=== Section Start ===

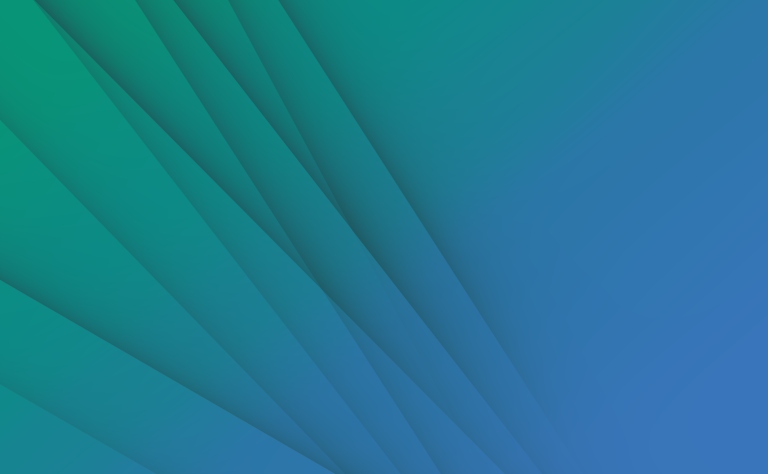
Give the GLSL for this background, as a Shadertoy shader.

```glsl
const float ASPECT = 1.62;
const vec3 SHADOW_TINT = vec3(0.12, 0.31, 0.33);

float hash(vec2 cell) {
    return fract(sin(dot(cell, vec2(127.1, 311.7))) * 4375.85);
}

float valueNoise(vec2 p) {
    vec2 cell = floor(p);
    vec2 f = fract(p);
    f = f * f * (3.0 - 2.0 * f);
    float low = mix(hash(cell), hash(cell + vec2(1.0, 0.0)), f.x);
    float high = mix(hash(cell + vec2(0.0, 1.0)), hash(cell + 1.0), f.x);
    return mix(low, high, f.y);
}

// Green to teal to blue
vec3 gradientColor(float t) {
    vec3 color = vec3(0.03, 0.585, 0.47);
    color = mix(color, vec3(0.045, 0.55, 0.53), smoothstep(0.1, 0.55, t));
    color = mix(color, vec3(0.10, 0.51, 0.58), smoothstep(0.5, 0.8, t));
    color = mix(color, vec3(0.17, 0.465, 0.665), smoothstep(0.75, 1.05, t));
    return mix(color, vec3(0.22, 0.46, 0.73), smoothstep(1.0, 1.55, t));
}

// Signed distance to a slanted edge, positive on its right
float edgeDistance(vec2 p, float topX, float bottomX) {
    float slope = bottomX - topX;
    return (p.x - topX - slope * p.y) / length(vec2(1.0, slope));
}

// Light left after a sheet covers its left side and shades its right
float layerSheet(float light, vec2 p, vec2 ends, float strength,
                 float fade, float opacity, float pixel) {
    float d = edgeDistance(p, ends.x, ends.y);
    float outside = smoothstep(-pixel, pixel, d);
    float reach = max(d, 0.0);
    float falloff = 0.62 * exp(-reach / 0.026) + 0.38 * exp(-reach / 0.085);
    float along = 1.0 - fade * smoothstep(0.35, 1.0, p.y);
    float shaded = light * (1.0 - strength * along * falloff * outside);
    return mix(shaded, 1.0, opacity * (1.0 - outside));
}

void mainImage(out vec4 fragColor, in vec2 fragCoord) {
    vec2 uv = fragCoord / iResolution.xy;
    vec2 p = vec2(uv.x * ASPECT, 1.0 - uv.y);
    float pixel = 0.8 / iResolution.y;

    // Diagonal gradient with faint brushed streaks
    float across = dot(p, vec2(0.62, 0.78));
    float along = dot(p, vec2(0.78, -0.62));
    float streak = valueNoise(vec2(along * 2.5, across * 16.0)) - 0.5;
    float t = dot(p, vec2(0.62, 0.72)) + 0.035 * streak;
    vec3 color = gradientColor(t);

    // Sheets from back to front: top and bottom x, strength, fade, opacity
    float light = 1.0;
    light = layerSheet(light, p, vec2(0.587, 1.230), 0.60, 0.97, 0.0, pixel);
    light = layerSheet(light, p, vec2(0.481, 1.020), 0.46, 0.30, 0.0, pixel);
    light = layerSheet(light, p, vec2(0.365, 1.143), 0.66, 0.85, 0.85, pixel);
    light = layerSheet(light, p, vec2(0.285, 0.930), 0.36, 0.45, 0.0, pixel);
    light = layerSheet(light, p, vec2(0.072, 1.065), 0.66, 0.75, 0.6, pixel);
    light = layerSheet(light, p, vec2(0.285, 0.930), 0.20, 0.10, 0.0, pixel);
    light = layerSheet(light, p, vec2(0.070, 0.845), 0.34, 0.45, 0.0, pixel);
    light = layerSheet(light, p, vec2(-0.246, 0.728), 0.36, 0.35, 0.0, pixel);
    light = layerSheet(light, p, vec2(-1.020, 0.707), 0.66, 0.35, 0.7, pixel);
    light = layerSheet(light, p, vec2(-1.410, 0.330), 0.32, 0.30, 0.0, pixel);

    fragColor = vec4(mix(SHADOW_TINT, color, light), 1.0);
}
```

=== Section End ===

Work request
On how many lines above does "return" occur? Say the number only.

Result
5